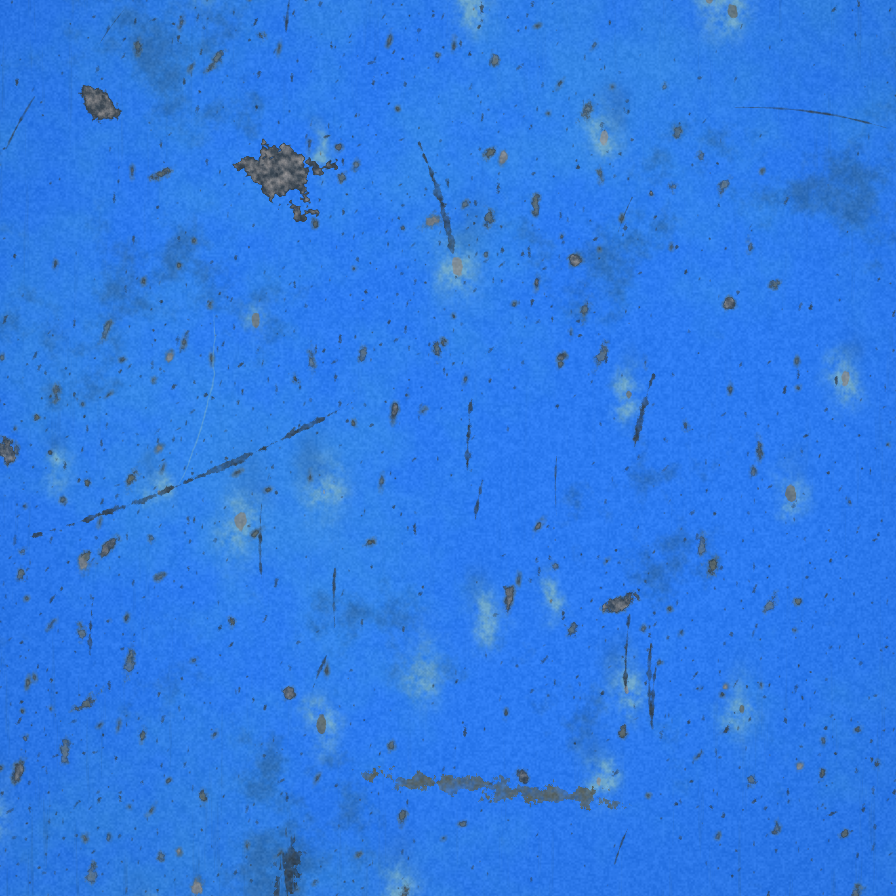
Write a WebGL 2 fragment shader that draws this texture.

```glsl
#version 300 es
precision highp float;

uniform vec2 u_resolution;
out vec4 fragColor;

const vec3 DEEP = vec3(0.17, 0.472, 0.928);
const vec3 LIGHT = vec3(0.205, 0.518, 0.892);
const vec3 GRIME = vec3(0.18, 0.39, 0.63);
const vec3 SCUFF = vec3(0.3, 0.42, 0.53);
const vec3 FADED = vec3(0.44, 0.66, 0.8);
const vec3 PRIMER = vec3(0.57, 0.59, 0.61);
const vec3 RUST = vec3(0.35, 0.38, 0.36);
const vec3 DARK = vec3(0.2, 0.25, 0.3);
const vec3 STEEL = vec3(0.46, 0.47, 0.49);
const float GRAIN = 0.062;
const float EDGE = 0.0011;
const float FADE_CELLS = 7.0;
const float FADE_RADIUS = 0.044;
const int SCRATCHES = 16;
const mat2 TURN = mat2(1.6, 1.2, -1.2, 1.6);

vec3 color;

void coat(vec3 layer, float amount) {
  color = mix(color, layer, amount);
}

vec3 hash3(vec2 p) {
  vec3 q = fract(p.xyx * vec3(0.1031, 0.103, 0.0973));
  q += dot(q, q.yxz + 33.33);
  return fract((q.xxy + q.yzz) * q.zyx);
}

float sines(vec2 p) {
  float sum = 0.0, amp = 0.5;
  for (int i = 0; i < 5; i++) {
    p = TURN * p + vec2(1.7, 4.1);
    sum += amp * sin(p.x + 1.4 * sin(p.y));
    amp *= 0.62;
  }
  return sum;
}

float noise(vec2 p) {
  vec2 i = floor(p), f = smoothstep(0.0, 1.0, fract(p));
  float low = mix(hash3(i).x, hash3(i + vec2(1, 0)).x, f.x);
  float high = mix(hash3(i + vec2(0, 1)).x, hash3(i + 1.0).x, f.x);
  return mix(low, high, f.y) - 0.5;
}

float cover(float d) {
  float soft = max(EDGE, 0.7 / u_resolution.y);
  return smoothstep(soft, -soft, d);
}

// Clustered flakes, mostly upright: signed distance and tint
vec2 flakes(vec2 uv, float cells, float radius, float density) {
  vec2 nearest = vec2(1, 0);
  float wobble = sines(uv * 0.75 / radius);
  for (int k = 0; k < 9; k++) {
    vec2 id = floor(uv * cells) + vec2(k % 3, k / 3) - 1.0, p = id / cells;
    vec3 place = hash3(id + cells * 3.7), look = hash3(id + cells * 5.3 + 57.0);
    float wear = 0.95 - 0.3 * p.x + 0.5 * sin(7.0 * p.x + 2.0 * sin(6.0 * p.y));
    if (place.z > density * wear) continue;
    float a = 10.0 * pow(look.x - 0.5, 3.0);
    vec2 d = mat2(cos(a), sin(a), -sin(a), cos(a)) * (uv - p - place.xy / cells);
    vec2 shape = radius * mix(0.3, 1.0, look.y * look.y) * vec2(0.65, mix(0.7, 2.0, look.z * look.z));
    float dist = (length(d / shape) - 1.0 + 0.75 * wobble) * shape.x;
    if (dist < nearest.x) nearest = vec2(dist, fract(look.y * 37.0));
  }
  return nearest;
}

// Bowed, tapering, broken stroke
float stroke(vec2 p, vec2 a, vec2 b, float width, float bow, float rough) {
  vec2 ab = b - a;
  float t = clamp(dot(p - a, ab) / dot(ab, ab), 0.0, 1.0), arch = t * (1.0 - t);
  vec2 axis = a + ab * t + vec2(-ab.y, ab.x) * bow * 4.0 * arch;
  return cover(length(p - axis) - width * (2.0 * sqrt(arch) + rough * sines(p * 75.0)));
}

vec3 metal(vec2 uv, float dist, float rim) {
  float speck = 0.5 * sines(uv * 110.0) + 0.9 * noise(uv * 260.0);
  return mix(DARK, STEEL, clamp(0.6 + speck, 0.1, 1.5) * smoothstep(0.0, rim, -dist));
}

void main() {
  vec2 uv = gl_FragCoord.xy / u_resolution.y;
  float mottled = sines(uv * 24.0);
  float fine = sines(uv * 60.0 + 3.0) + noise(uv * 230.0);

  // Paint with broad tone, grime and faint streaks
  color = mix(DEEP, LIGHT, smoothstep(-0.3, 1.05, sines(uv * 2.3) + 0.35 * mottled));
  float border = smoothstep(0.3, 0.75, length(uv - vec2(0.53, 0.55)));
  color *= 1.02 - 0.07 * border;
  coat(GRIME, 0.7 * smoothstep(0.5, 1.5, sines(uv * 5.0 + 9.0) + 0.35 * mottled + 0.2 * fine + 0.5 * border));
  coat(GRIME, 0.25 * (0.2 + border) * smoothstep(0.5, 1.1, sines(uv * vec2(85, 5))));

  // Faded blooms with shaded flanks and worn cores
  vec2 warp = 0.012 * vec2(mottled, sines(uv * 21.0 + 5.0));
  for (int k = 0; k < 9; k++) {
    vec2 id = floor(uv * FADE_CELLS) + vec2(k % 3, k / 3) - 1.0;
    vec3 place = hash3(id + 21.0), look = hash3(id + 83.0);
    if (place.z > 0.5) continue;
    vec2 d = (uv - (id + place.xy) / FADE_CELLS) * vec2(1.4, 0.85);
    float r = FADE_RADIUS * mix(0.4, 1.0, look.x);
    vec2 q = (d + warp) / r, flank = q - vec2(look.y - 0.5, 0.9);
    coat(GRIME, 0.45 * look.z * exp(-2.5 * dot(flank, flank)));
    coat(FADED, clamp(exp(-2.0 * dot(q, q)) * (0.75 + 0.55 * fine), 0.0, 0.95));
    float core = length(d) - r * 0.25 * look.y + 0.003 * mottled + 0.002 * fine;
    coat(mix(RUST, PRIMER, look.z), 0.85 * cover(core));
  }

  // Pits, chips and larger scabs
  vec2 pits = flakes(uv, 70.0, 0.0025, 0.36);
  vec2 chips = flakes(uv, 26.0, 0.0064, 0.32);
  vec2 scabs = flakes(uv, 10.0, 0.0135, 0.36);
  coat(DARK, mix(0.35, 0.85, pits.y) * cover(pits.x));
  coat(SCUFF, smoothstep(0.004, 0.0, min(chips.x, scabs.x)) * clamp(0.5 + 0.5 * fine, 0.0, 0.9));
  vec3 chipColor = mix(DARK, mix(RUST, PRIMER, 0.3 * chips.y), smoothstep(0.0, 0.0025, -chips.x));
  coat(chipColor, mix(0.9, 0.55, chips.y) * cover(chips.x));
  coat(mix(metal(uv, scabs.x, 0.002), PRIMER, 0.6 * step(0.75, scabs.y)), 0.92 * cover(scabs.x));

  // Short upright scratches
  float worn = clamp(0.7 + 0.28 * fine, 0.2, 0.95);
  for (int i = 0; i < SCRATCHES; i++) {
    vec3 place = hash3(vec2(i, 5)), look = hash3(vec2(i, 31));
    float lean = 5.0 * pow(look.x - 0.5, 3.0);
    vec2 reach = mix(0.025, 0.11, look.y) * vec2(sin(lean), cos(lean));
    float width = mix(0.0004, 0.0021, look.z * look.z);
    coat(DARK, worn * stroke(uv, place.xy, place.xy + reach, width, 0.02, 1.4));
  }

  // Long gouges, pale crack and rusty smear
  float gouge = stroke(uv, vec2(0.03, 0.4), vec2(0.4, 0.555), 0.0021, -0.03, 1.5);
  gouge = max(gouge, stroke(uv, vec2(0.468, 0.84), vec2(0.507, 0.71), 0.0028, 0.03, 1.0));
  gouge = max(gouge, stroke(uv, vec2(0.82, 0.88), vec2(0.99, 0.857), 0.0008, 0.04, 0.8));
  float tear = stroke(uv, vec2(0.315, -0.02), vec2(0.325, 0.08), 0.01, 0.0, 0.8);
  coat(DARK, worn * max(gouge, tear * smoothstep(-0.5, 0.2, sines(uv * vec2(120, 25)))));
  vec2 shaken = uv + 0.004 * sines(uv * 14.0);
  coat(FADED, 0.65 * stroke(shaken, vec2(0.2, 0.46), vec2(0.24, 0.65), 0.0007, -0.06, 0.3));
  coat(RUST, worn * stroke(uv, vec2(0.41, 0.135), vec2(0.7, 0.104), 0.008, 0.0, 1.2));

  // Bare metal
  vec2 d = uv - vec2(0.32, 0.8);
  float bare = length(d * vec2(0.75, 1)) - 0.031 + 0.02 * sines(d * 26.0);
  d = TURN * (uv - vec2(0.11, 0.883)) * 0.5;
  bare = min(bare, length(d * vec2(0.7, 1.2)) - 0.017 + 0.005 * sines(d * 60.0));
  coat(metal(uv, bare, 0.004), cover(bare));

  color += GRAIN * (noise(uv * 470.0) + 0.5 * noise(uv * 210.0));
  fragColor = vec4(clamp(color, 0.0, 1.0), 1);
}
```
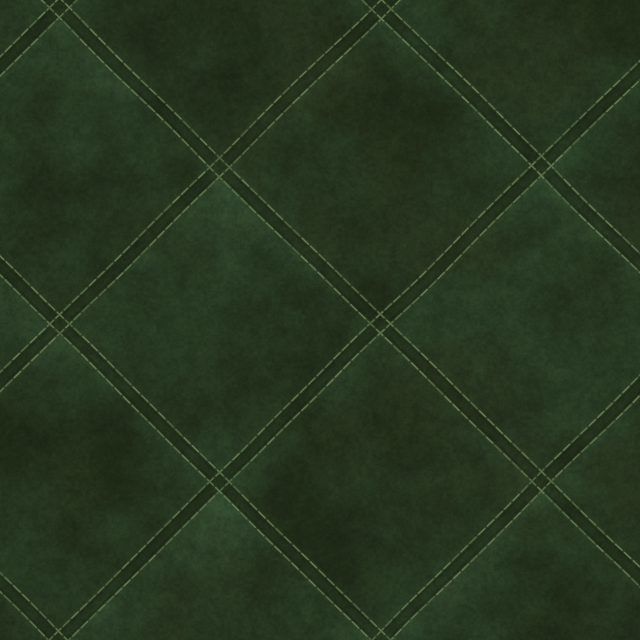
A WebGL 1 fragment shader for this texture:

```glsl
precision highp float;
// Dark green suede quilted into diamonds by double rows of pale stitching.
uniform vec2 u_resolution;

const vec2 PERIOD = vec2(0.5026, 0.4935);   // width and height of one diamond
const vec2 CROSSING = vec2(0.595, 0.4935);  // a point where two seams meet
const float SIDE = 0.352;                   // side length of a diamond
const float ROW_OFFSET = 0.0108;            // stitch row to seam centre
const float THREAD_HALF = 0.0012;
const float STITCHES = 19.0;                // stitches per diamond side

const vec3 SUEDE_DARK = vec3(0.128, 0.178, 0.098);
const vec3 SUEDE_LIGHT = vec3(0.172, 0.250, 0.155);
const vec3 SUEDE_BROWN = vec3(0.160, 0.190, 0.105);
const vec3 THREAD_DIM = vec3(0.30, 0.38, 0.24);
const vec3 THREAD_LIT = vec3(0.42, 0.50, 0.33);
const vec3 THREAD_HALO = vec3(0.21, 0.275, 0.17);

float hash(vec2 p) {
  vec3 q = fract(vec3(p.xyx) * 0.1031);
  q += dot(q, q.yzx + 33.33);
  return fract((q.x + q.y) * q.z);
}

float noise(vec2 p) {
  vec2 i = floor(p);
  vec2 f = fract(p);
  f = f * f * (3.0 - 2.0 * f);
  float low = mix(hash(i), hash(i + vec2(1.0, 0.0)), f.x);
  float high = mix(hash(i + vec2(0.0, 1.0)), hash(i + 1.0), f.x);
  return mix(low, high, f.y);
}

float fbm(vec2 p) {
  float sum = 0.0;
  float amp = 0.5;
  for (int i = 0; i < 5; i++) {
    sum += amp * noise(p);
    p = mat2(1.6, 1.2, -1.2, 1.6) * p + 7.3;
    amp *= 0.5;
  }
  return sum;
}

// Distance to the nearest seam centre, seams lying at whole numbers
float seamDistance(float across) {
  return abs(across - floor(across + 0.5)) * SIDE;
}

// Returns thread coverage in x, its brightness in y and a soft halo in z
vec3 stitchRow(float across, float along, float seed, float px) {
  float seam = floor(across + 0.5);
  float side = sign(across - seam);
  float d = abs(seamDistance(across) - ROW_OFFSET);
  float stitch = along * STITCHES;
  float fromMiddle = abs(fract(stitch) - 0.5);
  float blur = px * STITCHES / SIDE;
  float dash = 1.0 - smoothstep(0.40 - 0.5 * blur, 0.40 + 0.5 * blur, fromMiddle);
  float line = clamp((THREAD_HALF - d) / px + 0.5, 0.0, 1.0);
  float lit = hash(vec2(floor(stitch) + 50.0, seam * 7.0 + side * 3.0 + seed));
  float halo = exp(-d * d / 0.0000045) * mix(0.25, 0.65, dash);
  return vec3(line * mix(0.25, 0.95, dash), lit, halo);
}

vec3 sewThread(vec3 color, vec3 row) {
  color = mix(color, THREAD_HALO, row.z);
  return mix(color, mix(THREAD_DIM, THREAD_LIT, row.y), row.x);
}

// Light falling on the two upper edges of a panel, strongest at its top
float panelLight(vec2 lattice) {
  vec2 f = fract(lattice);
  float fromRight = 1.0 - f.x;
  float fromLeft = f.y;
  float edges = exp(-8.0 * fromRight) + exp(-8.0 * fromLeft);
  float lower = exp(-14.0 * min(f.x, 1.0 - f.y));
  return 0.50 * edges + 0.12 * lower + 0.35 * exp(-3.0 * (fromRight + fromLeft));
}

vec3 suede(vec2 uv, vec2 lattice, float seamDist) {
  float cloud = fbm(uv * 6.0 + 3.0);
  float wear = fbm(uv * 17.0 + 21.0);
  float cellTone = hash(floor(lattice) + 40.0) - 0.5;
  float tone = 0.20 + 1.5 * (cloud - 0.48) + 0.9 * (wear - 0.48) + 0.12 * cellTone;
  tone += panelLight(lattice) * (0.3 + 1.4 * wear);

  // Sunken strip between the two stitch rows
  float strip = 1.0 - smoothstep(ROW_OFFSET - 0.004, ROW_OFFSET + 0.001, seamDist);
  tone = mix(tone, 0.08 + 1.0 * (wear - 0.45), strip * 0.9);

  vec3 color = mix(SUEDE_DARK, SUEDE_LIGHT, clamp(tone, -0.15, 1.5));
  float brown = smoothstep(0.48, 0.72, fbm(uv * 8.0 + 60.0));
  color = mix(color, SUEDE_BROWN, 0.35 * brown);

  // Fine nap and scuffs, then pinched leather beside the threads
  float nap = noise(uv * 190.0) + noise(uv * 380.0) - 1.0;
  float scuff = fbm(uv * 60.0 + 9.0) - 0.48;
  color *= 1.0 + 0.12 * nap + 0.22 * scuff;
  float pinch = (seamDist - ROW_OFFSET + 0.0035) / 0.002;
  return color * (1.0 - 0.14 * exp(-pinch * pinch));
}

void main() {
  vec2 uv = gl_FragCoord.xy / u_resolution;
  float px = 1.0 / min(u_resolution.x, u_resolution.y);

  // Hand-sewn wobble, then diagonal lattice coordinates
  vec2 wobble = vec2(noise(uv * 9.0), noise(uv * 9.0 + 31.0)) - 0.5;
  vec2 q = (uv + 0.004 * wobble - CROSSING) / PERIOD;
  vec2 lattice = vec2(q.x + q.y, q.x - q.y);

  float seamDist = min(seamDistance(lattice.x), seamDistance(lattice.y));
  vec3 color = suede(uv, lattice, seamDist);

  // Both directions of stitching
  color = sewThread(color, stitchRow(lattice.y, lattice.x, 11.0, px));
  color = sewThread(color, stitchRow(lattice.x, lattice.y, 83.0, px));

  gl_FragColor = vec4(color, 1.0);
}
```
== == ==
What to work on – Examine the records and pull out every line where the string "metal" occurs.

Response area –
vec3 metal(vec2 uv, float dist, float rim) {
  coat(mix(metal(uv, scabs.x, 0.002), PRIMER, 0.6 * step(0.75, scabs.y)), 0.92 * cover(scabs.x));
  // Bare metal
  coat(metal(uv, bare, 0.004), cover(bare));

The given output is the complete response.